create large uncertainties for investors, and have incentivised
little private innovation and R&D. We have put in place policy
instruments to try and address these problems. ROCs and feed-in-tariffs
create greater certainty over returns to investment, and boost
demand for renewable power. Both of these policies have had their
successes, but also face long-term limitations.
Harnessing consumer, business and industry demand
for zero-carbon electricity can help raise investment in low-carbon
power, and also increase the political acceptability of the endeavour.
Our current market structures do not harness this demand, and
the systems we currently have in place struggle to provide clearly
additional zero-carbon electricity to consumers. Creating a clearly
defined separate low-carbon electricity product could help to
harness this demand and capital, and could carry a number of other
benefits as indicated.
The idea is only presented for consideration: it
is not a proposal that has been rigorously explored and debated.
Closer examination might reveal insuperable obstacles, or show
advantages to be less than they seem. With the EMR process, however,
the UK is at a major juncture, and has the kind of opportunity
for major reform that only arises every couple of decades. Whether
and how to create a separate contractual market that allows end-user
competition between zero-carbon electricity and the rest of the
system requires more research and analysis, but it is surely an
option that should be seriously debated in the EMR process
This submission is drawn from a published working
paper: Tim Laing and Michael Grubb, "Low-Carbon electricity
investment: The limitations of traditional approaches and a radical
alternative", Electricity Policy Research Group, Cambridge
University, September 2010 (www.eprg.cam.ac.uk). References are
contained in that working paper.
29 See also various reports by UKERC for cost structures
of different specific UK generating options Back
In economic terms, zero carbon sources are all infra-marginal,
but in the absence of other measures will receive a price set
at the margin over which they have no control-and limited capacity
to predict. In practice, most renewables are covered by other
support schemes, reducing the role of the electricity market itself.

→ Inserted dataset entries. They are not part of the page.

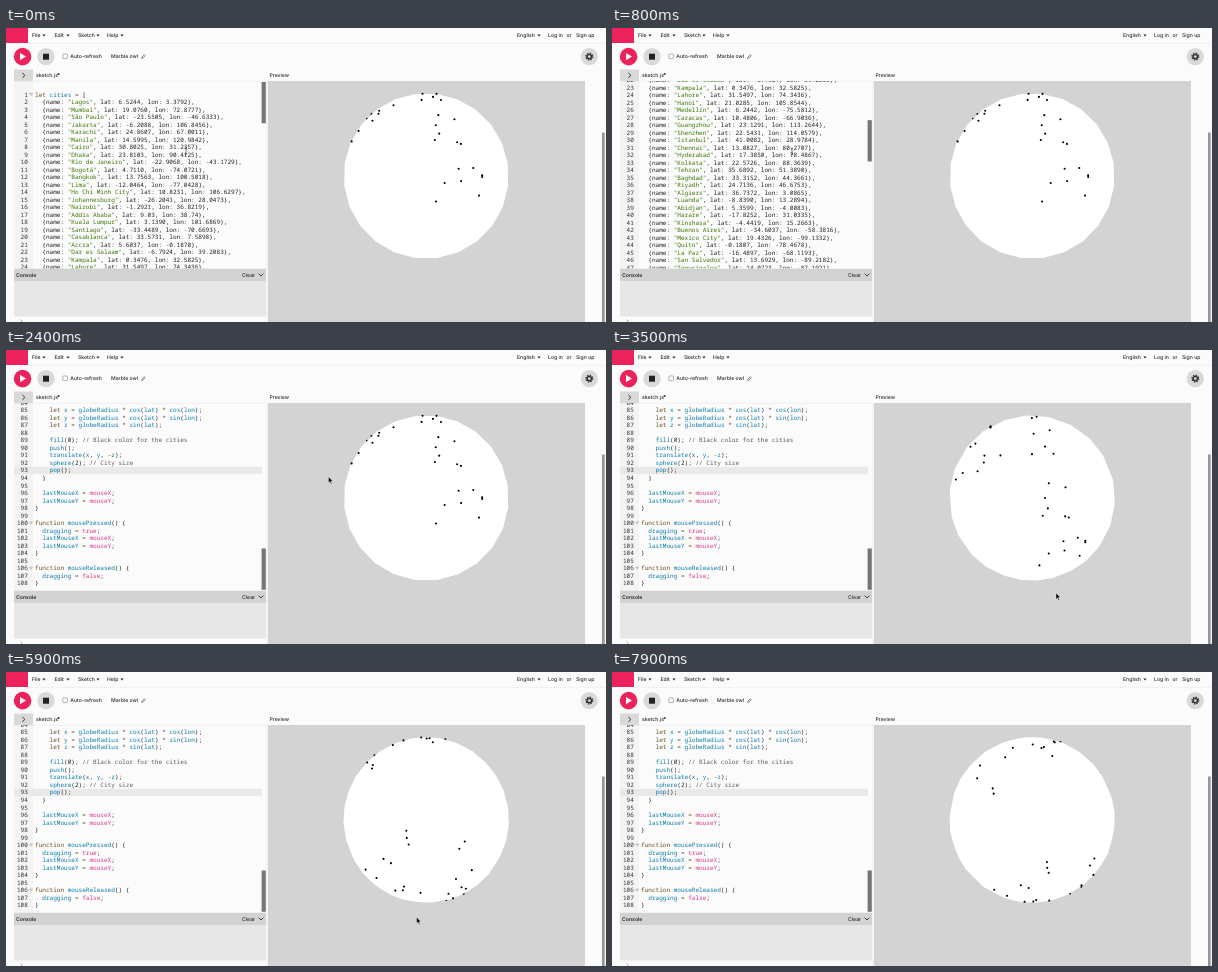
An HTML page that plays this animation: 600x294 px, repeating every 8 s.

```html
<!DOCTYPE html>
<html lang="en">
<head>
<meta charset="utf-8">
<title>Globe sketch in a code editor</title>
<style>
  html, body { margin: 0; width: 100%; height: 100%; overflow: hidden; background: #fbfbfb; }
  svg { display: block; width: 600px; height: 294px; }
  text { text-rendering: geometricPrecision; white-space: pre; }
  .ui { font: 500 5.15px Inter, "Open Sans", sans-serif; fill: #2a2a2a; }
  #code { font: 500 6.05px "Noto Sans Mono", "DejaVu Sans Mono", monospace; fill: #222; }
  .num { text-anchor: end; fill: #333; }
  .key, .op { fill: #704f21; }
  .name { fill: #0b7ca9; }
  .p5var { fill: #dc3787; }
  .str { fill: #3b7503; }
  .note { fill: #5a5a5a; }
  .dots { fill: none; stroke: #000; stroke-width: 2.1; stroke-linecap: round; }
</style>
</head>
<body>
<svg viewBox="0 0 600 294">
  <defs>
    <clipPath id="pane"><rect x="8" y="53" width="252" height="187.5"/></clipPath>
    <clipPath id="stage"><rect x="262" y="53" width="317" height="241"/></clipPath>
  </defs>
  <rect width="600" height="294" fill="#fbfbfb"/>

  <!-- menu bar -->
  <rect width="22" height="15" fill="#ed225d"/>
  <path d="M22 15.3H600" stroke="#d5d5d5" stroke-width=".5" stroke-dasharray="1.2 .8"/>

  <!-- toolbar -->
  <circle cx="16.6" cy="28.6" r="8.8" fill="#ed225d"/>
  <path d="M14 25v7.2l6-3.6z" fill="#fff"/>
  <circle cx="40" cy="28.6" r="8.7" fill="#d9d9d9"/>
  <rect x="37" y="25.7" width="6" height="6" fill="#222"/>
  <rect x="56.8" y="26" width="4.6" height="4.6" rx=".7" fill="#fff" stroke="#666" stroke-width=".5"/>
  <path d="M135.6 30.5l.4-1.4 2.3-2.4 1 1-2.4 2.3z" fill="none" stroke="#444" stroke-width=".6"/>
  <circle cx="583.3" cy="28.6" r="8.6" fill="#d9d9d9"/>
  <circle cx="583.3" cy="28.6" r="3.3" fill="none" stroke="#333" stroke-width="1.5" stroke-dasharray="1.3 1.292"/>
  <circle cx="583.3" cy="28.6" r="2.2" fill="none" stroke="#333" stroke-width="1.5"/>

  <!-- editor -->
  <rect x="8" y="41.5" width="19" height="11.7" fill="#d9d9d9"/>
  <path d="M16.4 45l2.5 2.4-2.5 2.4" fill="none" stroke="#333" stroke-width="1"/>
  <circle cx="52.6" cy="46" r="1" fill="#333"/>
  <rect x="8" y="53" width="19" height="188" fill="#f4f4f4"/>
  <path d="M8 53.2H260" stroke="#dedede" stroke-width=".5"/>
  <g clip-path="url(#pane)"><g id="code"></g></g>
  <rect id="thumb" x="255.6" y="54" width="4.2" height="41.3" fill="#767676"/>

  <!-- console -->
  <rect x="8" y="240.7" width="252" height="12.8" fill="#d2d2d2"/>
  <rect x="8" y="253.5" width="252" height="35" fill="#e7e7e7"/>
  <path d="M252.6 245.6l2.4 2.4 2.4-2.4" fill="none" stroke="#333" stroke-width=".9"/>
  <path d="M14.6 291.5l1.6 1.6-1.6 1.6" fill="none" stroke="#888" stroke-width=".7"/>

  <!-- preview -->
  <rect x="260" y="53" width="2" height="241" fill="#f4f4f4"/>
  <rect x="262" y="53" width="317" height="241" fill="#d3d3d3"/>
  <g clip-path="url(#stage)">
    <path class="dots" id="back"/>
    <polygon id="globe" fill="#fff"/>
    <path class="dots" id="front"/>
  </g>
  <rect x="596" y="104.5" width="2.7" height="190" fill="#969696"/>

  <g class="ui" id="labels"></g>
  <path id="beam" d="M-1.2-3.4Q0-3.4 0-2.6Q0-3.4 1.2-3.4M0-2.8V2.8M-1.2 3.4Q0 3.4 0 2.6Q0 3.4 1.2 3.4" fill="none" stroke="#222" stroke-width=".6"/>
  <path id="arrow" d="M-1-3v6.2l1.4-1.3 1 2.3 1-.4-1-2.3h2z" fill="#000" stroke="#fff" stroke-width=".4"/>
</svg>

<script>
const LOOP = 8000, STEP = 100;
const ROW = 7.52, CHAR = 3.63, LEFT = 29, BASE = 68.5;
const CX = 420.2, CY = 148, R = 79.3, DEPTH = 2 * Math.sqrt(3);  // camera distance in radii
const $ = id => document.getElementById(id);

const cities = `Lagos 6.5244 3.3792|Mumbai 19.0760 72.8777|São Paulo -23.5505 -46.6333
Jakarta -6.2088 106.8456|Karachi 24.8607 67.0011|Manila 14.5995 120.9842
Cairo 30.8025 31.2357|Dhaka 23.8103 90.4125|Rio de Janeiro -22.9068 -43.1729
Bogotá 4.7110 -74.0721|Bangkok 13.7563 100.5018|Lima -12.0464 -77.0428
Ho Chi Minh City 10.8231 106.6297|Johannesburg -26.2041 28.0473|Nairobi -1.2921 36.8219
Addis Ababa 9.03 38.74|Kuala Lumpur 3.1390 101.6869|Santiago -33.4489 -70.6693
Casablanca 33.5731 7.5898|Accra 5.6037 -0.1870|Dar es Salaam -6.7924 39.2083
Kampala 0.3476 32.5825|Lahore 31.5497 74.3436|Hanoi 21.0285 105.8544
Medellín 6.2442 -75.5812|Caracas 10.4806 -66.9036|Guangzhou 23.1291 113.2644
Shenzhen 22.5431 114.0579|Istanbul 41.0082 28.9784|Chennai 13.0827 80.2707
Hyderabad 17.3850 78.4867|Kolkata 22.5726 88.3639|Tehran 35.6892 51.3890
Baghdad 33.3152 44.3661|Riyadh 24.7136 46.6753|Algiers 36.7372 3.0865
Luanda -8.8390 13.2894|Abidjan 5.3599 -4.0083|Harare -17.8252 31.0335
Kinshasa -4.4419 15.2663|Buenos Aires -34.6037 -58.3816|Mexico City 19.4326 -99.1332
Quito -0.1807 -78.4678|La Paz -16.4897 -68.1193|San Salvador 13.6929 -89.2182
Tegucigalpa 14.0723 -87.1921`.split(/[|\n]/).map(s => s.match(/^(.+) (\S+) (\S+)$/).slice(1));

const sketch = `];

let globeRadius = 200;
let rotX = 0;
let rotY = 0;
let dragging = false;
let lastMouseX = 0;
let lastMouseY = 0;

function setup() {
  createCanvas(800, 800, WEBGL);
  angleMode(DEGREES);
}

function draw() {
  background(220);

  if (dragging) {
    let dx = mouseX - lastMouseX;
    let dy = mouseY - lastMouseY;
    rotY += dx;
    rotX -= dy;
  }

  rotateX(rotX * 0.1);  // Increase the multiplier for faster rotation
  rotateY(rotY * 0.1);  // Increase the multiplier for faster rotation

  // Draw the globe
  fill(255); // White color for the Earth
  noStroke();
  sphere(globeRadius);

  // Draw cities on the globe
  for (let city of cities) {
    let lat = city.lat;
    let lon = city.lon;

    let x = globeRadius * cos(lat) * cos(lon);
    let y = globeRadius * cos(lat) * sin(lon);
    let z = globeRadius * sin(lat);

    fill(0); // Black color for the cities
    push();
    translate(x, y, -z);
    sphere(2); // City size
    pop();
  }

  lastMouseX = mouseX;
  lastMouseY = mouseY;
}

function mousePressed() {
  dragging = true;
  lastMouseX = mouseX;
  lastMouseY = mouseY;
}

function mouseReleased() {
  dragging = false;
}`;
const lines = ['let cities = [',
  ...cities.map(([n, lat, lon]) => `  {name: "${n}", lat: ${lat}, lon: ${lon}},`),
  ...sketch.split('\n')];

// ---- interface text: x, words, menu triangle x, baseline, weight ----
const labels = [
  [26, 'File', 38], [48.5, 'Edit', 62], [72, 'Sketch', 92], [101, 'Help', 116], [511, 'English', 533],
  [542, 'Log in'], [560.5, 'or'], [570, 'Sign up'], [64.3, 'Auto-refresh', 0, 30.3], [105, 'Marble owl', 0, 30.3],
  [30, 'sketch.js', 0, 49], [263.5, 'Preview', 0, 49], [10, 'Console', 0, 249, 600], [236, 'Clear', 0, 249]];
$('labels').innerHTML = labels.map(([x, s, tri, y = 9.2, weight = 500]) =>
  `<text x="${x}" y="${y}" font-weight="${weight}">${s}</text>` +
  (tri ? `<path d="M${tri - 1.7} 6.5h3.4l-1.7 2z"/>` : '')).join('');

// ---- code listing ----
const TOKEN = /(\/\/.*)|(".*?")|\b(let|function|if|for|of)\b|\b(mouseX|mouseY|true|false|WEBGL|DEGREES)\b|(\.\w+|\w+(?=:)|\d[\d.]*)|([A-Za-z]\w*)|([-+*=]+)/g;
const KINDS = ['note', 'str', 'key', 'p5var', 'plain', 'name', 'op'];
const paint = s => s.replace(TOKEN, (m, ...g) => `<tspan class="${KINDS[g.findIndex(v => v)]}">${m}</tspan>`);
const label = (s, y) => {
  const indent = s.search(/\S/);
  return `<text xml:space="preserve" x="${LEFT + indent * CHAR}" y="${y}">${paint(s.trim())}</text>`;
};

let row = 0, listing = '';
lines.forEach((s, i) => {
  const y = BASE + row * ROW;
  if (s.trim() === 'pop();') listing += `<rect x="8" y="${y - 5.8}" width="248" height="${ROW}" fill="#e9e9e9"/>`;
  listing += `<text class="num" x="21.8" y="${y}">${i + 1}</text>`;
  if (/[{[]$/.test(s)) listing += `<path d="M23.6 ${y - 3.2}h3l-1.5 2.2z" fill="none" stroke="#777" stroke-width=".4"/>`;
  const wrapped = s.endsWith('faster rotation');
  if (s) listing += label(wrapped ? s.replace(/ rotation$/, '') : s, y);
  if (wrapped) listing += `<text class="note" x="${LEFT}" y="${BASE + ++row * ROW}">rotation</text>`;
  row++;
});
$('code').innerHTML = listing;

// ---- geometry ----
const rad = d => d * Math.PI / 180;
const cityPoints = cities.map(([, la, lo]) => {
  const lat = rad(+la), lon = rad(+lo);
  return [Math.cos(lat) * Math.cos(lon), Math.cos(lat) * Math.sin(lon), -Math.sin(lat)];
});
const mesh = [];
for (let i = 0; i <= 16; i++) for (let j = 0; j < 24; j++) {
  const u = rad(i * 11.25 - 90), v = rad(j * 15);
  mesh.push([Math.cos(u) * Math.sin(v), Math.sin(u), Math.cos(u) * Math.cos(v)]);
}

function projector(a, b) {
  const ca = Math.cos(rad(a)), sa = Math.sin(rad(a)), cb = Math.cos(rad(b)), sb = Math.sin(rad(b));
  return ([x, y, z]) => {
    const x1 = x * cb + z * sb, z1 = z * cb - x * sb;
    const y2 = y * ca - z1 * sa, z2 = y * sa + z1 * ca;
    const f = R / (1 - z2 / DEPTH);
    return [CX + x1 * f, CY + y2 * f, z2];
  };
}

function hull(pts) {
  pts.sort((p, q) => p[0] - q[0] || p[1] - q[1]);
  const half = list => {
    const h = [];
    for (const p of list) {
      while (h.length > 1) {
        const [o, q] = h.slice(-2);
        if ((q[0] - o[0]) * (p[1] - o[1]) - (q[1] - o[1]) * (p[0] - o[0]) > 0) break;
        h.pop();
      }
      h.push(p);
    }
    return h.slice(0, -1);
  };
  const lower = half(pts);
  return lower.concat(half(pts.reverse()));
}

// ---- motion ----
const scrollKeys = [[0, 0], [800, 172.4], [1500, 471.3], [2000, 652.9]];
// time, pointer x, pointer y, tilt, turn
const dragKeys = [
  [0, 180, 123, 93.75, 232.5], [2000, 180, 124, 93.75, 232.5], [2700, 431, 134, 93.75, 232.5],
  [3500, 445, 246, 65.4, 236], [3800, 453, 281, 56.6, 238.2], [4300, 397, 74, 56.6, 238.2],
  [5000, 520, 256, 10.8, 269.6], [5300, 527, 279, 5, 271.4], [5600, 480, 190, 5, 271.4],
  [6100, 366, 287, -19.5, 242.8], [6400, 480, 142, -19.5, 242.8], [6800, 370, 201, -34.3, 215.1],
  [7000, 355, 202, -34.3, 215.1], [7800, 582, 174, -27.2, 272.5]];

function at(keys, t) {
  const n = keys.findIndex(k => k[0] > t);
  if (n < 0) return keys[keys.length - 1].slice(1);
  const p = keys[n - 1], q = keys[n], u = (t - p[0]) / (q[0] - p[0]);
  return p.slice(1).map((v, i) => v + (q[i + 1] - v) * u);
}

const dotPath = pts => pts.map(p => `M${p[0].toFixed(2)} ${p[1].toFixed(2)}h.01`).join('');

function draw(t) {
  const [scroll] = at(scrollKeys, t);
  $('code').setAttribute('transform', `translate(0 ${-scroll})`);
  $('thumb').setAttribute('y', 54 + scroll * 0.2213);

  const [mx, my, tilt, turn] = at(dragKeys, t);
  const project = projector(tilt, turn);
  const dots = cityPoints.map(project);
  $('globe').setAttribute('points', hull(mesh.map(project)).map(p => p[0].toFixed(2) + ',' + p[1].toFixed(2)).join(' '));
  $('back').setAttribute('d', dotPath(dots.filter(p => p[2] <= 1 / DEPTH)));
  $('front').setAttribute('d', dotPath(dots.filter(p => p[2] > 1 / DEPTH)));

  const typing = mx < 256;
  for (const [id, on] of [['beam', typing], ['arrow', !typing && t < 7900]]) {
    $(id).setAttribute('transform', `translate(${mx} ${my})`);
    $(id).setAttribute('visibility', on ? 'visible' : 'hidden');
  }
}

const start = performance.now();
function tick() {
  const t = (performance.now() - start) % LOOP;
  draw(Math.floor(t / STEP) * STEP);
  requestAnimationFrame(tick);
}
tick();
</script>
</body>
</html>
```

This submission does not address directly the pros and cons of
the UK ROC scheme vs feed-in tariffs, but does argue the
need for some vision of when and how to integrate renewables investment
into mainstream electricity regulation in the long term. Back

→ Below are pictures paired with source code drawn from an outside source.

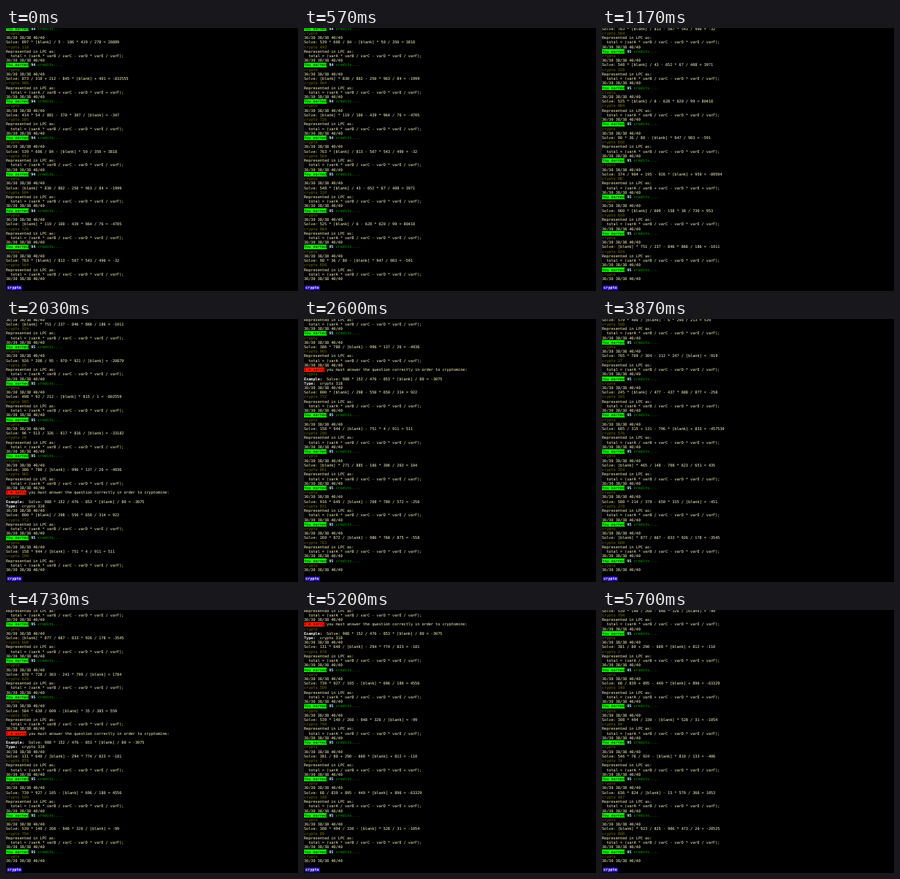
Recreate the animation shown at these times as an HTML page. Size 400 by 360 pixels, loop 5.73 s.

```html
<!DOCTYPE html>
<html lang="en">
<head>
<meta charset="utf-8">
<title>Terminal log</title>
<style>
  html, body { margin: 0; width: 100%; height: 100%; overflow: hidden; background: #000; }
  svg { display: block; width: 100vw; height: 100vh; }
  text {
    font: 5.16px "DejaVu Sans Mono", monospace;
    white-space: pre;
    text-rendering: geometricPrecision;
    fill: #ffffcc;
  }
  .echo { fill: #787000; }
  .dark { fill: #000; }
  .count { fill: #b8ffff; font-weight: bold; }
  .credits { fill: #00a800; }
  .strong { fill: #fff; font-weight: bold; }
</style>
</head>
<body>
<svg viewBox="0 0 400 360">
  <rect width="400" height="360"/>
  <g id="log"></g>
  <rect x="1" y="352.4" width="21" height="6.8" fill="#2408a8"/>
  <text class="strong" x="2" y="357.3">crypto</text>
</svg>
<script>
const LOOP = 5730, FRAMES_PER_MS = 0.03;
const ROW = 6.225, LAST_BASELINE = 345, ROWS = 57, CHAR = 3.106;
const STATUS = "30/30 38/38 40/40";
const FIRST_SHOWN = 13;

// The bracketed operand is the answer; it is printed as [blank].
const problems = `
897 * [118] / 5 - 186 * 419 / 278
873 / 310 + 212 - 845 * [986] + 401
414 * 54 / 881 - 370 * 307 / [305]
539 * 606 / 84 - [493] * 50 / 350
[904] * 830 / 802 - 256 * 963 / 84
[726] * 119 / 100 - 439 * 964 / 76
763 * [564] / 813 - 507 * 543 / 490
548 * [320] / 43 - 652 * 67 / 408
525 * [964] / 6 - 628 * 620 / 99
90 * 36 / 80 - [656] * 947 / 983
374 / 904 + 195 - 926 * [98] + 959
960 * [610] / 609 - 158 * 38 / 730
[924] * 751 / 237 - 846 * 866 / 186
926 * 208 / 95 - 970 * 921 / [39]
498 * 92 / 212 - [985] * 815 / 1
96 * 513 / 326 - 817 * 816 / [20]
386 * 780 / [965] - 996 * 137 / 26
800 * [772] / 298 - 556 * 650 / 314
158 * 944 / [290] - 751 * 4 / 911
[861] * 271 / 885 - 106 * 306 / 203
916 * 649 / [831] - 708 * 780 / 572
269 * 872 / [763] - 986 * 768 / 875
425 * 62 / 766 - [469] * 319 / 676
579 * 480 / [508] - 6 * 298 / 213
765 * 769 / 304 - 312 * 247 / [27]
245 * [165] / 477 - 437 * 688 / 877
685 / 315 + 131 - 796 * [576] + 833
[354] * 465 / 148 - 708 * 623 / 651
588 * 214 / 379 - 650 * 335 / [278]
[600] * 877 / 667 - 833 * 926 / 178
870 * 728 / 303 - 241 * 799 / [628]
584 * 630 / 609 - [501] * 35 / 385
131 * 640 / [878] - 294 * 774 / 823
739 * 927 / 105 - [509] * 696 / 180
539 * 140 / 260 - 948 * 326 / [794]
381 / 80 + 290 - 608 * [2] + 812
68 / 839 + 895 - 440 * [148] + 896
308 * 494 / 330 - [89] * 528 / 31
546 * 76 / 924 - [74] * 810 / 133
636 * 824 / [487] - 15 * 579 / 366
[806] * 923 / 825 - 906 * 473 / 20`.trim().split("\n");

const rejected = new Set([17, 32]);

// Integer arithmetic: each product or quotient is truncated.
function evaluate(expression) {
  const [first, ...rest] = expression.replace(/[[\]]/g, "").split(" ");
  let total = 0, term = +first;
  for (let i = 0; i < rest.length; i += 2) {
    const op = rest[i], value = +rest[i + 1];
    if (op === "*") term *= value;
    else if (op === "/") term = Math.trunc(term / value);
    else { total += term; term = op === "-" ? -value : value; }
  }
  return total + term;
}

const span = (name, text) => `<tspan class="${name}">${text}</tspan>`;
const row = (markup, back = "", length = 0) => ({ markup, back, length });
const echo = text => row(span("echo", text));
const solve = expression =>
  `Solve: ${expression.replace(/\[\d+\]/, "[blank]")} = ${evaluate(expression)}`;

function question(expression) {
  let index = 0;
  const formula = expression.replace(/\[?\d+\]?/g, () => "var" + "ABCDEF"[index++]);
  return [
    row(solve(expression)),
    echo("crypto " + expression.match(/\[(\d+)\]/)[1]),
    row("Represented in LPC as:"),
    row(`  total = (${formula});`),
    row(STATUS)
  ];
}

function reply(number) {
  if (rejected.has(number)) return [
    row(span("dark", "I'm sorry") +
      " you must answer the question correctly in order to cryptomine:", "#ff1a00", 9),
    echo("crypto"),
    row(span("strong", "Example:") + "  " + solve("988 * 152 / 476 - 853 * [318] / 80")),
    row(span("strong", "Type:") + "  crypto 318"),
    row(STATUS)
  ];
  const credits = number < 7 ? 94 : 95;
  return [
    row(`${span("dark", "You earned")} ${span("count", credits)} ${span("credits", "credits....")}`,
      "#10ff00", 10),
    echo("crypto"),
    row(STATUS)
  ];
}

const messages = [reply(0)];
problems.forEach((expression, i) => messages.push(question(expression), reply(i + 1)));

// Pace of arriving messages: [frame, messages since the start].
const pace = [[0, 0], [35, 13], [61, 24], [95, 38], [116, 47], [142, 57], [171, 69]];

function messagesAt(frame) {
  const i = Math.max(1, pace.findIndex(p => p[0] >= frame));
  const [f0, n0] = pace[i - 1], [f1, n1] = pace[i];
  return Math.floor(n0 + (n1 - n0) * (frame - f0) / (f1 - f0) + 0.5);
}

const log = document.getElementById("log");
let shown = -1;

function render(time) {
  const frame = Math.min(171, Math.floor((time % LOOP + 4) * FRAMES_PER_MS));
  const last = FIRST_SHOWN + messagesAt(frame);
  if (last === shown) return;
  shown = last;
  const lines = messages.slice(0, last + 1).flat().slice(-ROWS);
  log.innerHTML = lines.map(({ markup, back, length }, i) => {
    const y = LAST_BASELINE - (lines.length - 1 - i) * ROW;
    const box = back &&
      `<rect y="${y - 4.8}" width="${length * CHAR}" height="${ROW}" fill="${back}"/>`;
    return `${box}<text y="${y}">${markup}</text>`;
  }).join("");
}

const start = performance.now();
function tick() {
  render(performance.now() - start);
  requestAnimationFrame(tick);
}
tick();
</script>
</body>
</html>
```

Although it depends on the definition of the electricity sector,
for example Siemens are classified in the Electronics sector,
yet some of their products may be applicable to the electricity
The most inherently WTO-compatible approach to border levelling
suggests starting with a fixed "benchmark" based on
the carbon intensity of the best available technology. However
for electricity-intensive products, the best available technology
from a carbon emissions perspective would involve zero carbon
power, with no carbon costs-negating the point of the border levelling.
And for export adjustments, it would be similarly hard or impossible
to get consensus on the level of adjustment, unless a producer
could plausibly demonstrate direct association with a specific
power source and a trail of the carbon costs incurred. This is
impossible under our current regulatory structures, because it
is impossible to associate a given power source with a given electricity
This would also facilitate (though not resolve entirely) the dilemma
that any cap on generator emissions "disenfranchises"
consumers from claiming any carbon reductions from reducing their
electricity consumption. The EU ETS cap for post 2020, for example,
could be explicitly debated in terms of electricity sector emissions
net of the volume of GP contracts; such contracts could
thus legitimately claim to be contributing to ongoing carbon emissions,
by reducing the demand for carbon-based generation and thus facilitating
tougher carbon caps on the rest of the system over time. Back